“This is about economic justice, it’s about people,” Brown said in a press release. “This is an important day, it’s not the end of the struggle but it’s a very important step forward.”
A previous study by UC Berkeley researchers revealed that increasing the state minimum wage would be accommodated by employers through reduced worker turnover, improved productivity and modest price increases. Some economists, however, such as UC Irvine professor of economics David Neumark, note that wage increases can lead to job losses.
Berkeley adopted its own minimum wage ordinance June 10, 2014, when City Council approved an increase from $9 to $12.53 an hour by October 2016.
A city ordinance, enacted in 2000, identifies Berkeley’s living wage, which is currently set at $14.04 per hour plus a medical benefit equivalent to at least $2.33 per hour, adjusted annually according to a federal consumer price index. Yet, as of October 2015, the city minimum wage is $11 an hour, a rate that will be mandatory throughout the state by January 2019.
Working as a hostess and cashier at Korean restaurant T-Toust and earning minimum wage, campus junior Joyce Kim said the minimum wage increase would be beneficial, though she appreciates that Berkeley’s minimum wage is higher than that of other areas.
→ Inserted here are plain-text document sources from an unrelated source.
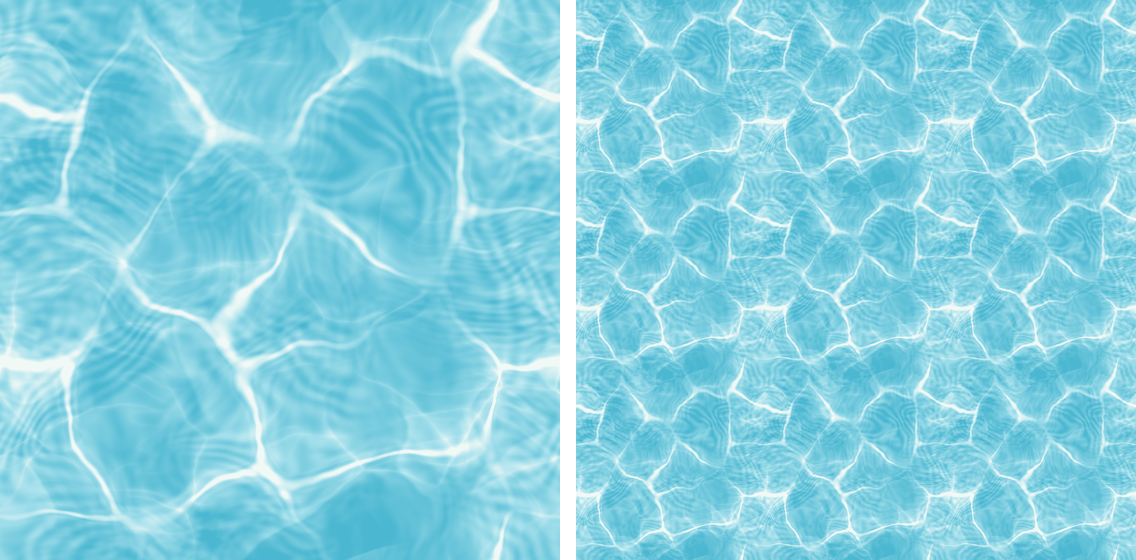
Left, the tile; right, the same tile 3 across and 3 down.
Write a WebGL 2 fragment shader that draws this texture.

```glsl
#version 300 es
precision highp float;

uniform vec2 u_resolution;
out vec4 fragColor;

const vec3 DEEP = vec3(0.33, 0.735, 0.83);
const vec3 MID = vec3(0.63, 0.87, 0.92);
const vec3 LIGHT = vec3(0.94, 0.975, 0.965);
const vec2 ORIGIN = vec2(0.16, 0.884);
const vec2 MAIN_CELLS = vec2(3.0, 4.0);
const vec2 FAINT_CELLS = vec2(4.0, 5.0);
const float JITTER = 0.84;
const float BASE_TONE = 0.125;
const float LINE_WIDTH = 0.005;
const float KNOT_WIDTH = 0.012;
const float HALO_SIZE = 0.024;
const float VEIL_GAIN = 0.3;
const float RIPPLE_GAIN = 0.27;
const float BAND_GAIN = 0.1;
const float BAND_COUNT = 7.0;
const float TAU = 6.28318;

// Wrapping integer hash
vec2 hash2(vec2 cell, vec2 period, uint seed) {
    ivec2 wrap = ivec2(period);
    uvec2 v = uvec2(ivec2(cell) + 16 * wrap) % uvec2(wrap) + uvec2(seed * 131u, seed * 57u);
    for (int i = 0; i < 2; i++) {
        v = v * 1664525u + 1013904223u;
        v.x += v.y * 1664525u;
        v.y += v.x * 1664525u;
        v ^= v >> 16u;
    }
    return vec2(v >> 8u) / 16777216.0;
}

float cornerSlope(vec2 cell, vec2 offset, vec2 period, uint seed) {
    float angle = TAU * hash2(cell, period, seed).x;
    return dot(vec2(cos(angle), sin(angle)), offset);
}

// Gradient noise that repeats over the unit square
float noise(vec2 uv, vec2 period, uint seed) {
    vec2 p = uv * period;
    vec2 c = floor(p), f = p - c;
    vec2 s = f * f * f * (f * (f * 6.0 - 15.0) + 10.0);
    vec2 x = vec2(1.0, 0.0), y = vec2(0.0, 1.0);
    float low = mix(cornerSlope(c, f, period, seed), cornerSlope(c + x, f - x, period, seed), s.x);
    float high = mix(cornerSlope(c + y, f - y, period, seed), cornerSlope(c + 1.0, f - 1.0, period, seed), s.x);
    return 1.4 * mix(low, high, s.y);
}

vec2 warp(vec2 uv, vec2 period, uint seed) {
    return vec2(noise(uv, period, seed), noise(uv, period, seed + 1u));
}

vec2 sitePoint(vec2 cell, vec2 grid, uint seed) {
    return (cell + 0.5 + JITTER * (hash2(cell, grid, seed) - 0.5)) / grid;
}

// Distances to the nearest and second border of a cell network
vec2 web(vec2 uv, vec2 grid, uint seed) {
    vec2 home = floor(uv * grid), nearCell = home, toNear = vec2(9.0);
    for (int j = -2; j <= 2; j++)
        for (int i = -2; i <= 2; i++) {
            vec2 cell = home + vec2(i, j);
            vec2 r = sitePoint(cell, grid, seed) - uv;
            if (dot(r, r) < dot(toNear, toNear)) { toNear = r; nearCell = cell; }
        }
    vec2 border = vec2(1.0);
    for (int j = -2; j <= 2; j++)
        for (int i = -2; i <= 2; i++) {
            if (i == 0 && j == 0) continue;
            vec2 r = sitePoint(nearCell + vec2(i, j), grid, seed) - uv;
            float d = dot(0.5 * (toNear + r), normalize(r - toNear));
            if (d < border.x) border = vec2(d, border.x);
            else border.y = min(border.y, d);
        }
    return border;
}

// Light sheet with one crisp curved edge and one soft side
float veil(vec2 uv, vec2 period, uint seed) {
    float level = noise(uv, period, seed);
    float shown = smoothstep(-0.15, 0.35, noise(uv, vec2(3.0), seed + 1u));
    return shown * smoothstep(-0.02, 0.03, level) * exp(-max(level, 0.0) / 0.22);
}

void main() {
    vec2 uv = fract(gl_FragCoord.xy / u_resolution + ORIGIN);
    vec2 swell = warp(uv, vec2(3.0), 1u);
    vec2 chop = warp(uv, vec2(8.0), 3u);
    vec2 bent = uv + 0.055 * swell + 0.022 * chop;
    vec2 frayed = bent + 0.004 * warp(uv, vec2(26.0, 34.0), 5u);
    vec2 flow = uv + 0.1 * swell.yx + 0.03 * chop;

    // Broad light and dark pools
    float tone = BASE_TONE + 0.2 * noise(bent, vec2(3.0, 4.0), 7u) + 0.12 * noise(bent, vec2(7.0, 9.0), 8u);

    // Fine ripples: flat strokes where choppy, upright ones where calm
    float choppy = smoothstep(-0.35, 0.35, noise(uv, vec2(2.0, 4.0), 9u));
    float strokes = 0.7 * noise(flow, vec2(13.0, 40.0), 10u) + 0.75 * noise(flow, vec2(27.0, 74.0), 11u);
    float facets = noise(frayed, vec2(46.0, 58.0), 12u);
    float upright = noise(flow, vec2(42.0, 13.0), 13u) + 0.4 * noise(flow, vec2(66.0, 30.0), 14u);
    tone += RIPPLE_GAIN * mix(0.55 * upright, strokes + 0.45 * facets, choppy);

    // Curved bands that follow the swell
    float level = noise(bent, vec2(3.0, 4.0), 15u) + 0.07 * noise(uv, vec2(14.0), 16u);
    float banded = smoothstep(-0.2, 0.35, noise(uv, vec2(3.0), 17u));
    tone += BAND_GAIN * banded * sin(TAU * BAND_COUNT * level);

    // Thin wisps
    float wisp = exp(-14.0 * abs(noise(frayed, vec2(4.0, 8.0), 18u)));
    float strand = exp(-9.0 * abs(noise(flow, vec2(9.0, 17.0), 19u)));
    tone += (0.2 * wisp + 0.13 * strand) * smoothstep(-0.25, 0.4, noise(uv, vec2(4.0), 20u));

    // Veils and faint folds
    tone += VEIL_GAIN * (veil(bent, vec2(3.0), 21u) + 0.8 * veil(frayed, vec2(4.0, 5.0), 23u));
    float fold = web(frayed + 0.04 * swell.yx, FAINT_CELLS, 25u).x;
    float foldPower = smoothstep(-0.25, 0.4, noise(uv, vec2(5.0), 26u));
    tone += foldPower * (0.24 * exp(-fold / 0.005) + 0.14 * exp(-fold / HALO_SIZE));

    // Bright caustic lines, swollen where they meet, with a loose side strand
    vec2 net = web(frayed, MAIN_CELLS, 30u);
    float linePower = mix(0.25, 1.0, smoothstep(-0.4, 0.25, noise(uv, vec2(4.0), 31u)));
    float knot = exp(-net.y / 0.022);
    float thickness = noise(uv, vec2(7.0), 32u);
    float width = (1.0 + 0.9 * thickness) * (LINE_WIDTH + KNOT_WIDTH * knot);
    float core = 1.0 - smoothstep(0.2 * width, 1.6 * width, net.x);
    float side = exp(-abs(net.x - 0.018 - 0.014 * thickness) / 0.004);
    tone += linePower * (0.52 * core + 0.1 * side + 0.28 * exp(-net.x / HALO_SIZE));

    tone = clamp(tone, -0.06, 1.0);
    vec3 color = mix(DEEP, MID, min(2.0 * tone, 1.0));
    color = mix(color, LIGHT, max(2.0 * tone - 1.0, 0.0));
    fragColor = vec4(color, 1.0);
}
```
“I was looking for minimum wage (jobs) in other places,” Kim said. “I think Berkeley’s minimum wage is on the better side, so I’m not complaining.”
Pacific Cookie Company employee Cort Young said, however, that while it was difficult for part-time workers and students to earn a decent amount of disposable income in Berkeley on the minimum wage, it would be even harder for those working full time.
“I was working around 20 hours a week, which is half of full time, and every two weeks I’d make around $350, and that’s not much,” Young said. “You burn through (the money) super fast and it’s barely enough for me to buy groceries. I couldn’t imagine having to raise a family.”
The city’s Commission on Labor recommended to City Council in September that the minimum wage be raised to $19 an hour by 2020. At a November City Council meeting, however, council members voted to draft an ordinance to raise the minimum wage to $15 by 2020 instead.
For those currently making more than minimum wage, the extra money has made day-to-day expenses more manageable. When UC Berkeley junior Clara Ki was promoted, she received a pay raise at a campus job at Educational Technology Services, which has since helped her financially.
“I used to get paid $11, and now I get paid $15, and in the long run it helps me to make more money to pay for a variety of expenses,” Ki said. “Personally, it makes me more independent and allows me to pay for living expenses since tuition is so expensive (for out-of-state students).”
Public support for an increased minimum wage was the driving force behind Brown and the state Legislature passing the $15-an-hour minimum wage, said Councilmember Kriss Worthington.
Building on the perceived momentum, an initiative to increase the city minimum wage to $15 on Oct. 1, 2017 is currently being circulated to acquire signatures, Worthington said, and will be discussed at the next City Council meeting April 26.